  6. The Order provides “[t]hat any purported requirement under the laws of this state requiring original signatures and raised corporate seals related to construction surety bonds required under Code Sections 13-10-40- 65, 32-2-70, 36-91-1, 36-91-2, 36-91-50 and 36-91-70-93 and commercial surety bonds required or permitted under numerous other statutes are suspended for the limited purpose of providing that public procurement officers shall accept electronic signatures and electronic corporate seals as provided by the provisions of Code Sections 10-12-2 et seq. and 33-24-14 and any construction surety bond or commercial surety bond may be executed electronically if all the following requirements are met:
    1. The document is notarized pursuant to the requirements of Executive Order 04.09.20.01; and
    2. If requested by the procurement officer, the original shall be provided within seven (7) business days.
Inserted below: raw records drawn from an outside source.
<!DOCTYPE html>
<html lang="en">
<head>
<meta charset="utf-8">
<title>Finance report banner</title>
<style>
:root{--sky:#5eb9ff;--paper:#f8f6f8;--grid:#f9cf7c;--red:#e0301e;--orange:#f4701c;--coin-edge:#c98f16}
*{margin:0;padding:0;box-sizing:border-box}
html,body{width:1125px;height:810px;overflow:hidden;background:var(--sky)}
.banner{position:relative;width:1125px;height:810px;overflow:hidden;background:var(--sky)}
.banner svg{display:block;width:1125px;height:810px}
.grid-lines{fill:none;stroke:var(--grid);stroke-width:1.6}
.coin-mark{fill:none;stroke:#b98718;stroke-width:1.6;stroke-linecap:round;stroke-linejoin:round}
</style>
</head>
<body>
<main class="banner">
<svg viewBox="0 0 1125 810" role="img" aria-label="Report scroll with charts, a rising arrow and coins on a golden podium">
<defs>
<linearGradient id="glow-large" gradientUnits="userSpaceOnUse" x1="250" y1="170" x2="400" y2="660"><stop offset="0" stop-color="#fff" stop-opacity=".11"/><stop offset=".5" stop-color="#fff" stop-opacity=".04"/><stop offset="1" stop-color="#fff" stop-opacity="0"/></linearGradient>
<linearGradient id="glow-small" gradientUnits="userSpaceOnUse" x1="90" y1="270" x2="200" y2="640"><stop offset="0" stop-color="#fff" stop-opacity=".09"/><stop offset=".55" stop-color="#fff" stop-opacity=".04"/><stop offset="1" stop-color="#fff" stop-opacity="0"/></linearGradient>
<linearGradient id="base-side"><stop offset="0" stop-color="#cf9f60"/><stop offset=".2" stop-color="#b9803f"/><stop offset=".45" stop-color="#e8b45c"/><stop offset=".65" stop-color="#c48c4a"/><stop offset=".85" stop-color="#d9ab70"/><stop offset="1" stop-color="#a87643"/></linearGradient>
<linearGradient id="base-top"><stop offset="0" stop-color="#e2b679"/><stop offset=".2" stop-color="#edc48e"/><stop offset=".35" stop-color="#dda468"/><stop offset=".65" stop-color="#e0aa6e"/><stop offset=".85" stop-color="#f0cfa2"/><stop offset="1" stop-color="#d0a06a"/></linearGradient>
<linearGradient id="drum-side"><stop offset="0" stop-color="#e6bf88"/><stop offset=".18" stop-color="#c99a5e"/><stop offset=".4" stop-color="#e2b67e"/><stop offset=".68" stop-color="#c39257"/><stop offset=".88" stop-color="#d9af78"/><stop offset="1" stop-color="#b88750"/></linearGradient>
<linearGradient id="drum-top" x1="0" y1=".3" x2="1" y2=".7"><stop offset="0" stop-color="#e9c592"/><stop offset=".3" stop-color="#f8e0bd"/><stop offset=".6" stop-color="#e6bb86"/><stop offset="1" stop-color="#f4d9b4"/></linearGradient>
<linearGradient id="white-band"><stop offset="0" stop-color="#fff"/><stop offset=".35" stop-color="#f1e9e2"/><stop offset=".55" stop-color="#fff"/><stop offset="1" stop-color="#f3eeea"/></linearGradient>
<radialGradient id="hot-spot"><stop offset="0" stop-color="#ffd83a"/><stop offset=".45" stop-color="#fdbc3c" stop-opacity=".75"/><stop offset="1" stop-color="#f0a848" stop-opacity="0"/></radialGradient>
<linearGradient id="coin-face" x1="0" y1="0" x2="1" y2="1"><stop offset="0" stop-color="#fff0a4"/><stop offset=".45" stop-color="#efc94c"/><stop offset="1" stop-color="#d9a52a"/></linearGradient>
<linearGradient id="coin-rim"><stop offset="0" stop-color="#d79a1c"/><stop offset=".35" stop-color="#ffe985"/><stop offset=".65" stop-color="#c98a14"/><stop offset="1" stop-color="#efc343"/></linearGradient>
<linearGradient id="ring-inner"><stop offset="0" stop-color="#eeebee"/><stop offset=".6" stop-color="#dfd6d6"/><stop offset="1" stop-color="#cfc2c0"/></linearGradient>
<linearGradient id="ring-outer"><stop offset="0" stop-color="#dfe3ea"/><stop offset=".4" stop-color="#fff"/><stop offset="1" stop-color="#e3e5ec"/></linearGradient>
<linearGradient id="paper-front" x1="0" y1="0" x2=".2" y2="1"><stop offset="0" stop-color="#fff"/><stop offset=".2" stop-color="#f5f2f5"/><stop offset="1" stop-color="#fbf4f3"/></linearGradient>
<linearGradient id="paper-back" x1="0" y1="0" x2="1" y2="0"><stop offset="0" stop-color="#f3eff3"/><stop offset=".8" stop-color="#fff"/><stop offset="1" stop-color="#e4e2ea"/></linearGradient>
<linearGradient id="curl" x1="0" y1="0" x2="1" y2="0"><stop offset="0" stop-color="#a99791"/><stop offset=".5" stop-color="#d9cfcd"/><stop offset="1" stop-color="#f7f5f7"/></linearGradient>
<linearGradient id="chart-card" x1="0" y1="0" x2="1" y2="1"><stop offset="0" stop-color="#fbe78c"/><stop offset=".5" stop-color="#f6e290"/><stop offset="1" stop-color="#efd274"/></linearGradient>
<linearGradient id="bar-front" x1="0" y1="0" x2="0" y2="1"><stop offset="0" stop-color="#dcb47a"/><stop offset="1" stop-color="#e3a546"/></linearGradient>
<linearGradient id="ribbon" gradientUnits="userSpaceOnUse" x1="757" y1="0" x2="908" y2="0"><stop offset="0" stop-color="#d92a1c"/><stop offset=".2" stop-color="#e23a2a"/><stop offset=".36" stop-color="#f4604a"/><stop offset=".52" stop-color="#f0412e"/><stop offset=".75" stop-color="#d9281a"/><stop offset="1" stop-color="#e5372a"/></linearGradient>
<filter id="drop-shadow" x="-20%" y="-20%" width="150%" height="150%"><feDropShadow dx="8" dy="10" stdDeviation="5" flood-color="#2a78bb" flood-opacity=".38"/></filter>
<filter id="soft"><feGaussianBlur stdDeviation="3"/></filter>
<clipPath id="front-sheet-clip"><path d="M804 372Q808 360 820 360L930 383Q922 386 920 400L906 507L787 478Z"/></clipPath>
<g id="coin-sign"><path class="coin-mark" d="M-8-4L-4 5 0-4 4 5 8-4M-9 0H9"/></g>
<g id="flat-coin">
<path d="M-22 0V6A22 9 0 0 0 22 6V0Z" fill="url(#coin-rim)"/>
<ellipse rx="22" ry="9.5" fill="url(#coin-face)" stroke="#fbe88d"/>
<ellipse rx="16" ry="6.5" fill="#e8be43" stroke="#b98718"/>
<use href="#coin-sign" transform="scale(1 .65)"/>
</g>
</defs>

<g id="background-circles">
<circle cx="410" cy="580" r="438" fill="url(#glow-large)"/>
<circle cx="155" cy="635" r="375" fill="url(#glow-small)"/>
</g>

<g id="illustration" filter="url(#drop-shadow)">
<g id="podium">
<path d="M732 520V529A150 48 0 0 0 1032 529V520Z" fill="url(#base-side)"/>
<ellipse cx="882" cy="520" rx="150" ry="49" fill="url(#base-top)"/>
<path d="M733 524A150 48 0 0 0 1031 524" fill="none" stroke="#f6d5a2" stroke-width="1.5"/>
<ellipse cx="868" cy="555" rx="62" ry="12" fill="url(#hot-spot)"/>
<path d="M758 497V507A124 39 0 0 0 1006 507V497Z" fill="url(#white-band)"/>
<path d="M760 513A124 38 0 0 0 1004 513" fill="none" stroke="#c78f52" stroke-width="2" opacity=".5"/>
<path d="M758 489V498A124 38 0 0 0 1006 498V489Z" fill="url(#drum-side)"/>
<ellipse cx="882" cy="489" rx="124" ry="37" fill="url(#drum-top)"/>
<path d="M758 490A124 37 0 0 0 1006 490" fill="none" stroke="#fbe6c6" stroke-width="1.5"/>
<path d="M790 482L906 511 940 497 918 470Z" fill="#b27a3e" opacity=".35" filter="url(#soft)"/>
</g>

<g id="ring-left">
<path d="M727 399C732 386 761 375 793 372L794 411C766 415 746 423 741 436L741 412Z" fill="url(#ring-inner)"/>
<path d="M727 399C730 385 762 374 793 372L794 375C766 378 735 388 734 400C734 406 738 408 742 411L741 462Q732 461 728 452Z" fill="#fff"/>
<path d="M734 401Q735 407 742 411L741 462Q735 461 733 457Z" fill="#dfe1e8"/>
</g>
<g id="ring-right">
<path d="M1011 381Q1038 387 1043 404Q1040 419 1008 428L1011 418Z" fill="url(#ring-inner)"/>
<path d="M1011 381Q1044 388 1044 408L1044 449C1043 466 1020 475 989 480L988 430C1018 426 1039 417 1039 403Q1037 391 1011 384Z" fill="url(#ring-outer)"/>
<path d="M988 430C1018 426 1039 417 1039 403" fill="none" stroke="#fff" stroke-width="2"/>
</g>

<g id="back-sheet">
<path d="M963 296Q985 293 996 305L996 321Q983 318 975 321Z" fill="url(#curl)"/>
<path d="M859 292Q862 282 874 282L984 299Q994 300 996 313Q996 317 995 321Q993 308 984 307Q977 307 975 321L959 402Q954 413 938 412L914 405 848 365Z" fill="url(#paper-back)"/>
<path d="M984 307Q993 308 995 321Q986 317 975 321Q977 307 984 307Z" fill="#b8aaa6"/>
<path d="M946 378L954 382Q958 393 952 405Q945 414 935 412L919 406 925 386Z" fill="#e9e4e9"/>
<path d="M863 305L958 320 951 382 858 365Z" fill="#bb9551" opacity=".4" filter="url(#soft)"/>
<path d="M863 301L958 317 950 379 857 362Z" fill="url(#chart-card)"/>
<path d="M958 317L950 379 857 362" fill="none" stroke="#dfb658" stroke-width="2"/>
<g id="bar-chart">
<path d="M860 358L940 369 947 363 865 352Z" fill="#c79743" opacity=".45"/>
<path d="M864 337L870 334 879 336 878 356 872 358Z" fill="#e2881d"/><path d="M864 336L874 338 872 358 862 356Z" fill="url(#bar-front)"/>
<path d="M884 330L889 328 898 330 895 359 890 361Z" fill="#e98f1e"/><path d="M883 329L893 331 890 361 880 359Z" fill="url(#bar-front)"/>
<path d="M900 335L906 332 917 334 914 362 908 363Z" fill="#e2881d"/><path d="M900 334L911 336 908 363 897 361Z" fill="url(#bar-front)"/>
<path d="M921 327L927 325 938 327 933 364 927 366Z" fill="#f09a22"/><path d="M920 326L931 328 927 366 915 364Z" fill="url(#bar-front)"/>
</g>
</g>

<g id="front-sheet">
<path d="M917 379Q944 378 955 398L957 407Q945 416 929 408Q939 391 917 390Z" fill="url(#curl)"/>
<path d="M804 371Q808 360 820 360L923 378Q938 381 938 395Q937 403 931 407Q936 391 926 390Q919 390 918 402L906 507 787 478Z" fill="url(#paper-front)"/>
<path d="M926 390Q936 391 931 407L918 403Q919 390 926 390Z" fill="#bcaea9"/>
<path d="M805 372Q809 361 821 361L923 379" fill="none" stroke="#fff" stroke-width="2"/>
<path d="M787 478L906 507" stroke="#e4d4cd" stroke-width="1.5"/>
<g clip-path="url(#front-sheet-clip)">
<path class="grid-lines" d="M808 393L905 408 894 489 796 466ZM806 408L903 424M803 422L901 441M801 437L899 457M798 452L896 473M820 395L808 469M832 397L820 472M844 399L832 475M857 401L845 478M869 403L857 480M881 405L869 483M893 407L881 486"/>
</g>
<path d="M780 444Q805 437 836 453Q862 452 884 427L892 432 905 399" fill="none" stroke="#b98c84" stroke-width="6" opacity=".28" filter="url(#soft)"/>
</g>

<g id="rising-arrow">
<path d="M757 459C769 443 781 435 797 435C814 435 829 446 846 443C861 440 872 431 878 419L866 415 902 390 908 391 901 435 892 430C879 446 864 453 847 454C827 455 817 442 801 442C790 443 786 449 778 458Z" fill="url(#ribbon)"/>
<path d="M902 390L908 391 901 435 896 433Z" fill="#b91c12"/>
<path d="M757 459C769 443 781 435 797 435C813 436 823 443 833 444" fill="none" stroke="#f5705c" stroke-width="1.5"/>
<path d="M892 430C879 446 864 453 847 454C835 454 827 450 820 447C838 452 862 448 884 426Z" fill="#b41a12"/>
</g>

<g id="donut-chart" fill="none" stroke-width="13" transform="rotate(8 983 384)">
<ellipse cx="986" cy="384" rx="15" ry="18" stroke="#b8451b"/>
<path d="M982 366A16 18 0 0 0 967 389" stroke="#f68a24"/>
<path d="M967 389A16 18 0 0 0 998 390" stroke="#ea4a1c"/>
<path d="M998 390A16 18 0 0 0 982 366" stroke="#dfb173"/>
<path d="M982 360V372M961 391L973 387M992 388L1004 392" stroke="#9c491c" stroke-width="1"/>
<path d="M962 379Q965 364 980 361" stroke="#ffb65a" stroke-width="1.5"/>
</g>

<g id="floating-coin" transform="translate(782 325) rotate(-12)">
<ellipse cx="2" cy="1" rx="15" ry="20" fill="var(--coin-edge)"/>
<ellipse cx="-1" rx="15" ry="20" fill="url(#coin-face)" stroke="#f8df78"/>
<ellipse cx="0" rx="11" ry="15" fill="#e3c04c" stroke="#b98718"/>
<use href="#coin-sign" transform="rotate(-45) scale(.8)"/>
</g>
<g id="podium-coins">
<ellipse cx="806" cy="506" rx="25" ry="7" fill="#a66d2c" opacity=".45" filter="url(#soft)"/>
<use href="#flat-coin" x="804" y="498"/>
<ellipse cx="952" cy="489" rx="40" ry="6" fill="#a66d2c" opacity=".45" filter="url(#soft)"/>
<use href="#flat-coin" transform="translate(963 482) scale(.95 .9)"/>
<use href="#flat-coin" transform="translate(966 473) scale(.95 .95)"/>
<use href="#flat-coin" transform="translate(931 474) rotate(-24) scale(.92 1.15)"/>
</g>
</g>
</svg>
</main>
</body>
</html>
Sports & Live Performance Venues (pp. 40-45)

The key points of this section are as follows:

  1. Live Performance Venues may host events provided the requirements of Section IX are followed.
  2. Drive-in performances are not subject to these requirements.
  3. That in addition to the applicable requirements above for non­critical Infrastructure Live Performance Venues must follow extra measures which are determined based on a tiered classification. Live Performance Venues tiers are based upon the fire code capacity of the venue. Tier I shall include venues that can host 999 or fewer persons. Tier II shall include venues that can host between 1,000 and 4,999 persons. Tier III shall include venues that can host 5,000 or more persons. The calculation of the total number of persons shall include all persons, including Workers, that are present in a Live Performance Venue.
  4. The Section then lists detailed requirements for each tier classification.
  5. Professional sports will be required to follow the guidelines of their leagues, college and high school sports will be required to follow the guidelines of their conference or association, and amateur sports will be required to follow the guidelines of non-Critical Infrastructure organizations.

Conventions

The key points of this section (pp. 45-47) are as follows:

  1. Conventions may be held provided they conform to the requirements of Section X.
  2. In addition to the applicable requirements above for non­critical Infrastructure, Conventions operating during the effective dates of the Order shall implement twenty-one (21) additional measures including, but not limited to:
    1. Providing Hand Sanitizer for use by all individuals present
    2. To the extent practicable, implementing one-way aisles to guide patron traffic through large areas of booths
    3. Requiring all dining facilities to follow the criteria for restaurant dine-in services set forth in Section IV of this Executive Order titled "Restaurants & Dining Services"

Enforcement (pp. 47)

  1. Any law enforcement officer may, after providing reasonable notice and at least TWO citations for violations of O.C.G.A. § 38-3-7 – may be authorized to mandate the closure of any business, establishment, corporation for failure to comply with the provisions of the Order. 
  2. Violation of the Order is a misdemeanor under O.C.G.A. § 38-3-7.
  3. No Judicial Order is affected by the Executive Order.